One trend in the market is emergence of Industry 4.0. The major focus of Industry 4.0 or the Fourth Industrial Revolution is to develop smart factories and IoT for industries. The adoption of Industry 4.0 has allowed for industrial advances in technology with the help of advanced computing, analytics, low-cost sensing, and the new levels of connectivity enabled through Internet.
One driver in the market is increasing use of X-ray systems for inspection due to advent of BGAs, chip-scale packages, and flip-chips. The use of BGAs and chip-scale packages mostly in consumer electronics has helped in increasing functionality and reducing the size of products. The growth of the telecom industry in recent years has reinvigorated the need for using X-ray inspection systems while manufacturing PCBs. Owing to the very small size of BGAs, chip-scale packages, and flip-chips, they are invisible to the naked eye. Hence, X-ray inspection systems are employed as they can detect joint quality underneath these packages without the need to destroy the PCB equipment for testing and inspection.
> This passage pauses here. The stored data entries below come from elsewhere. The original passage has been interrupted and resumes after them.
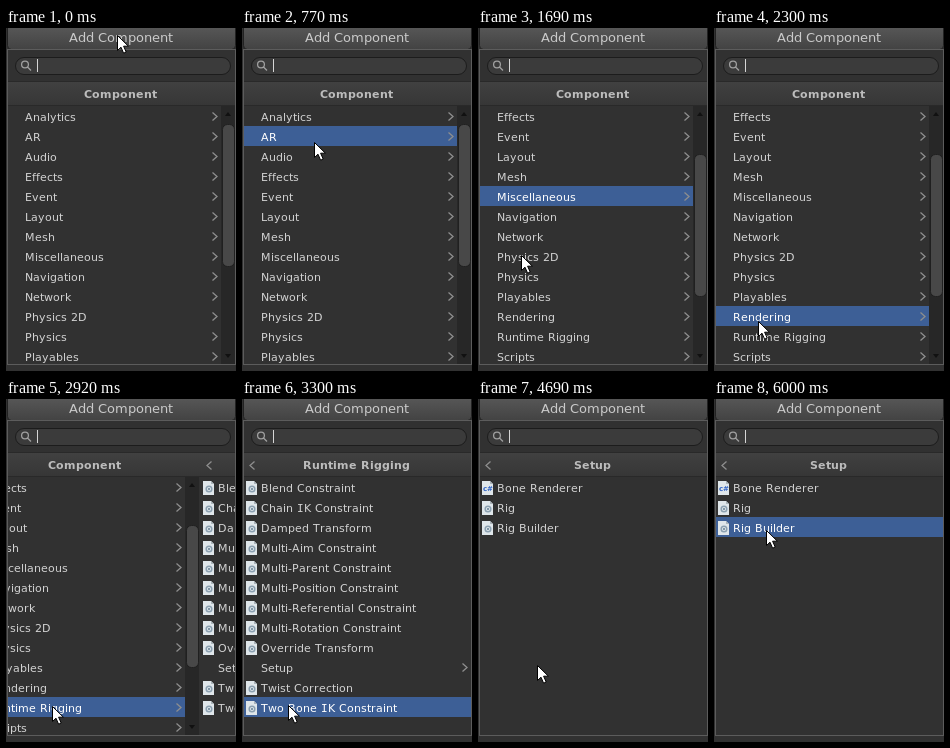
An HTML page with a canvas for the animation above (7.01 s loop, 230 by 343 pixels).

```html
<!DOCTYPE html>
<html lang="en">
<head>
<meta charset="utf-8">
<title>Add Component menu</title>
<style>
html, body { margin: 0; width: 100%; height: 100%; overflow: hidden; background: #313131; }
canvas { display: block; }
</style>
</head>
<body>
<canvas id="stage" width="230" height="343"></canvas>
<script>
const ctx = document.getElementById('stage').getContext('2d');
const LOOP = 7010, ROW = 20, TOP = 78;
const SCROLL_TICK = 22, OPEN_TICKS = [37, 57];
const SANS = '"DejaVu Sans", sans-serif', MONO = '"DejaVu Sans Mono", monospace';

const pages = [
  { title: 'Component', scrollable: true, submenu: () => true,
    items: ['Analytics', 'AR', 'Audio', 'Effects', 'Event', 'Layout', 'Mesh', 'Miscellaneous',
      'Navigation', 'Network', 'Physics 2D', 'Physics', 'Playables', 'Rendering',
      'Runtime Rigging', 'Scripts'] },
  { title: 'Runtime Rigging', submenu: name => name === 'Setup',
    items: ['Blend Constraint', 'Chain IK Constraint', 'Damped Transform', 'Multi-Aim Constraint',
      'Multi-Parent Constraint', 'Multi-Position Constraint', 'Multi-Referential Constraint',
      'Multi-Rotation Constraint', 'Override Transform', 'Setup', 'Twist Correction',
      'Two Bone IK Constraint'] },
  { title: 'Setup', submenu: () => false, items: ['Bone Renderer', 'Rig', 'Rig Builder'] }
];

// Pointer path: tick (13 per second), x, y
const path = [
  [5, 111, 7], [10, 72, 114], [15, 47, 205], [19, 43, 227], [26, 43, 227], [30, 44, 293],
  [32, 44, 307], [33, 44, 307], [34, 46, 307], [42, 46, 307], [43, 46, 306], [47, 52, 285],
  [52, 59, 268], [53, 59, 267], [54, 59, 267], [55, 59, 266], [64, 59, 266], [68, 62, 225],
  [74, 54, 145], [78, 52, 131]
];

function pointerAt(tick) {
  const next = path.findIndex(p => p[0] >= tick);
  if (next < 0) return path[path.length - 1].slice(1);
  if (next === 0) return path[0].slice(1);
  const a = path[next - 1], b = path[next];
  const k = (tick - a[0]) / (b[0] - a[0]);
  return [1, 2].map(i => Math.round(a[i] + (b[i] - a[i]) * k));
}

const smooth = v => { v = Math.min(1, Math.max(0, v)); return v * v * (3 - 2 * v); };

function hoveredRow(index, tick) {
  // A page keeps its hovered row once clicked; a new page has none until the pointer moves
  if (index === 1 && tick < 43) return -1;
  let at = Math.min(tick, OPEN_TICKS[index] ?? tick);
  if (at === SCROLL_TICK) at--;
  const scroll = index === 0 && at > SCROLL_TICK ? 60 : 0;
  return Math.floor((pointerAt(at)[1] + scroll - TOP) / ROW);
}

function rect(x, y, w, h, fill) {
  ctx.fillStyle = fill;
  ctx.fillRect(x, y, w, h);
}

function line(color, width) {
  ctx.strokeStyle = color;
  ctx.lineWidth = width;
  ctx.stroke();
}

function rounded(x, y, w, h, radius, fill, stroke) {
  ctx.beginPath();
  ctx.roundRect(x, y, w, h, radius);
  ctx.fillStyle = fill;
  ctx.fill();
  line(stroke, 1);
}

function shape(points, fill) {
  ctx.beginPath();
  points.forEach(([x, y]) => ctx.lineTo(x, y));
  if (fill) { ctx.closePath(); ctx.fillStyle = fill; ctx.fill(); }
}

function gradient(y1, y2, from, to) {
  const g = ctx.createLinearGradient(0, y1, 0, y2);
  g.addColorStop(0, from);
  g.addColorStop(1, to);
  return g;
}

// Letters advance by whole pixels, as in hinted interface text
const advance = char => Math.round(ctx.measureText(char).width + 0.05);

function text(str, x, y, font, color) {
  ctx.font = font;
  ctx.fillStyle = color;
  for (const char of str) {
    ctx.fillText(char, x, y);
    x += advance(char);
  }
  return x;
}

function centered(str, y, font, color) {
  ctx.font = font;
  const width = [...str].reduce((sum, char) => sum + advance(char), 0);
  text(str, Math.floor(115 - width / 2), y, font, color);
}

// Capital I in "IK" has serifs
function label(str, y, color) {
  const [before, after] = str.split('IK');
  const x = text(before, 19, y, '11px ' + SANS, color);
  if (after === undefined) return;
  text('K' + after, text('I', x, y, '11px ' + MONO, color), y, '11px ' + SANS, color);
}

function chevron(x, y, dir) {
  shape([[x, y - 4], [x + 4.5 * dir, y], [x, y + 4]]);
  line('#8e8e8e', 1.3);
}

function icon(y, script) {
  shape([[4, y], [12, y], [15, y + 3], [15, y + 14], [4, y + 14]], '#dfe6ea');
  shape([[12, y], [12, y + 3], [15, y + 3]], '#aab4ba');
  if (script) {
    text('c#', 5, y + 10, 'bold 7px ' + SANS, '#2e62c4');
  } else {
    ctx.beginPath();
    ctx.arc(10, y + 8, 2.8, 0, 7);
    line('#8ba0b0', 1.5);
    rect(9, y + 7, 2, 2, '#8097a8');
  }
}

function scrollbar(scroll) {
  rect(215, 78, 14, 258, '#272727');
  shape([[219, 88], [225, 88], [222, 84]], '#111');
  shape([[219, 326], [225, 326], [222, 330]], '#111');
  rounded(216.5, 96.5 + scroll / 2, 12, 142, 5, '#484848', '#202020');
}

function drawPage(index, tick, dx) {
  const page = pages[index], width = page.scrollable ? 215 : 229;
  const scroll = page.scrollable && tick >= SCROLL_TICK ? 60 : 0;
  const hovered = hoveredRow(index, tick);
  ctx.save();
  ctx.translate(dx, 0);
  rect(1, 53, 229, 283, '#313131');
  rect(1, 53, 229, 25, gradient(53, 78, '#414141', '#363636'));
  rect(1, 53, 229, 1, '#292929');
  rect(1, 77, 229, 1, '#292929');
  centered(page.title, 70, 'bold 11px ' + SANS, '#bcbcbc');
  if (index) chevron(12.5, 66.5, -1);
  ctx.beginPath();
  ctx.rect(1, 78, 229, 258);
  ctx.clip();
  page.items.forEach((name, i) => {
    const y = TOP + i * ROW - scroll;
    if (y < TOP) return;
    if (i === hovered) rect(2, y, width - 2, ROW, '#3d5f96');
    label(name, y + 15, i === hovered ? '#fff' : '#d2d2d2');
    if (page.submenu(name)) chevron(width - 8.5, y + 10.5, 1);
    else icon(y + 4, name === 'Bone Renderer');
  });
  if (page.scrollable) scrollbar(scroll);
  ctx.restore();
}

function drawFrame() {
  rect(0, 0, 230, 343, '#313131');
  rounded(1.5, -6, 228, 27.5, 4, gradient(0, 21, '#565656', '#434343'), '#222');
  centered('Add Component', 14, '13px ' + SANS, '#cacaca');
  rect(1, 21, 229, 1, '#5c5c5c');
  rounded(9.5, 29.5, 215, 17, 8.5, '#3b3b3b', '#1c1c1c');
  ctx.beginPath();
  ctx.arc(19, 36.5, 3.4, 0, 7);
  ctx.moveTo(21.5, 39);
  ctx.lineTo(25, 42.5);
  line('#a0a0a0', 1.3);
  rect(31, 31, 1, 13, '#d6d6d6');
}

function drawPointer(x, y) {
  ctx.save();
  ctx.translate(x, y);
  shape([[0.5, 0.5], [0.5, 15.5], [4, 12.2], [6.6, 18.2], [9.2, 17], [6.6, 11.2], [11.4, 11.2]], '#fff');
  line('#000', 1);
  ctx.restore();
}

function draw(time) {
  const tick = Math.floor(time * 0.013 + 0.15);
  const position = OPEN_TICKS.reduce((sum, open) => sum + smooth((tick - open) / 4), 0);
  const first = Math.floor(position), shift = Math.round((position - first) * 229);

  drawFrame();
  ctx.save();
  ctx.beginPath();
  ctx.rect(1, 53, 229, 283);
  ctx.clip();
  drawPage(first, tick, -shift);
  if (shift) drawPage(first + 1, tick, 229 - shift);
  ctx.restore();
  rect(1, 21, 1, 316, '#5c5c5c');
  rect(229, 21, 1, 316, '#5c5c5c');
  rect(1, 336, 229, 1, '#5c5c5c');
  drawPointer(...pointerAt(tick));
}

const start = performance.now();
function loop() {
  draw((performance.now() - start) % LOOP);
  requestAnimationFrame(loop);
}
loop();
</script>
</body>
</html>
```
Nolan Johnson, I-Connect007
In this enlightening conversation with M&A specialist Tom Kastner, Nolan Johnson learns that it’s a buyer’s market—and a seller’s market too. This sets up an interesting dynamic no matter which side you might be on. What trends are in play that have led to this situation and how can you make the most of it? Tom shares valuable insights that will get you thinking and planning your own strategies.
Pete Starkey, I-Connect007
With his knowledgeable insight into the business and technology of the printed circuit industry, Dr. Shiuh-Kao Chiang, managing partner at Prismark Partners, has put a global perspective on the challenges of the 2022 PCB market. His presentation at the EIPC Summer Conference in Orebro, Sweden, on June 14 was eagerly awaited by an attentive audience, keen to share his vision. From his comments, it was clear that 2022 will be an interesting year and does not appear particularly friendly for the PCB business.
Denis Jacques, Technic Inc.
About three decades ago, immersion silver, a nitrate-based process, gained a lot of market share in the world of PCB final finishes. More economical than ENIG, flat, solderable, and conductive, it had everything going for it—everything but corrosion resistance in a harsh environment, that is. Champagne voids were also an issue, along with line reduction. But the worst drawback, the characteristic that made the part short over time, was creep corrosion. A build-up of copper sulfide salt that grows in contact with a sulfur-rich environment, heat, and moisture resulted in failures in the field. This was enough to scar the process for good.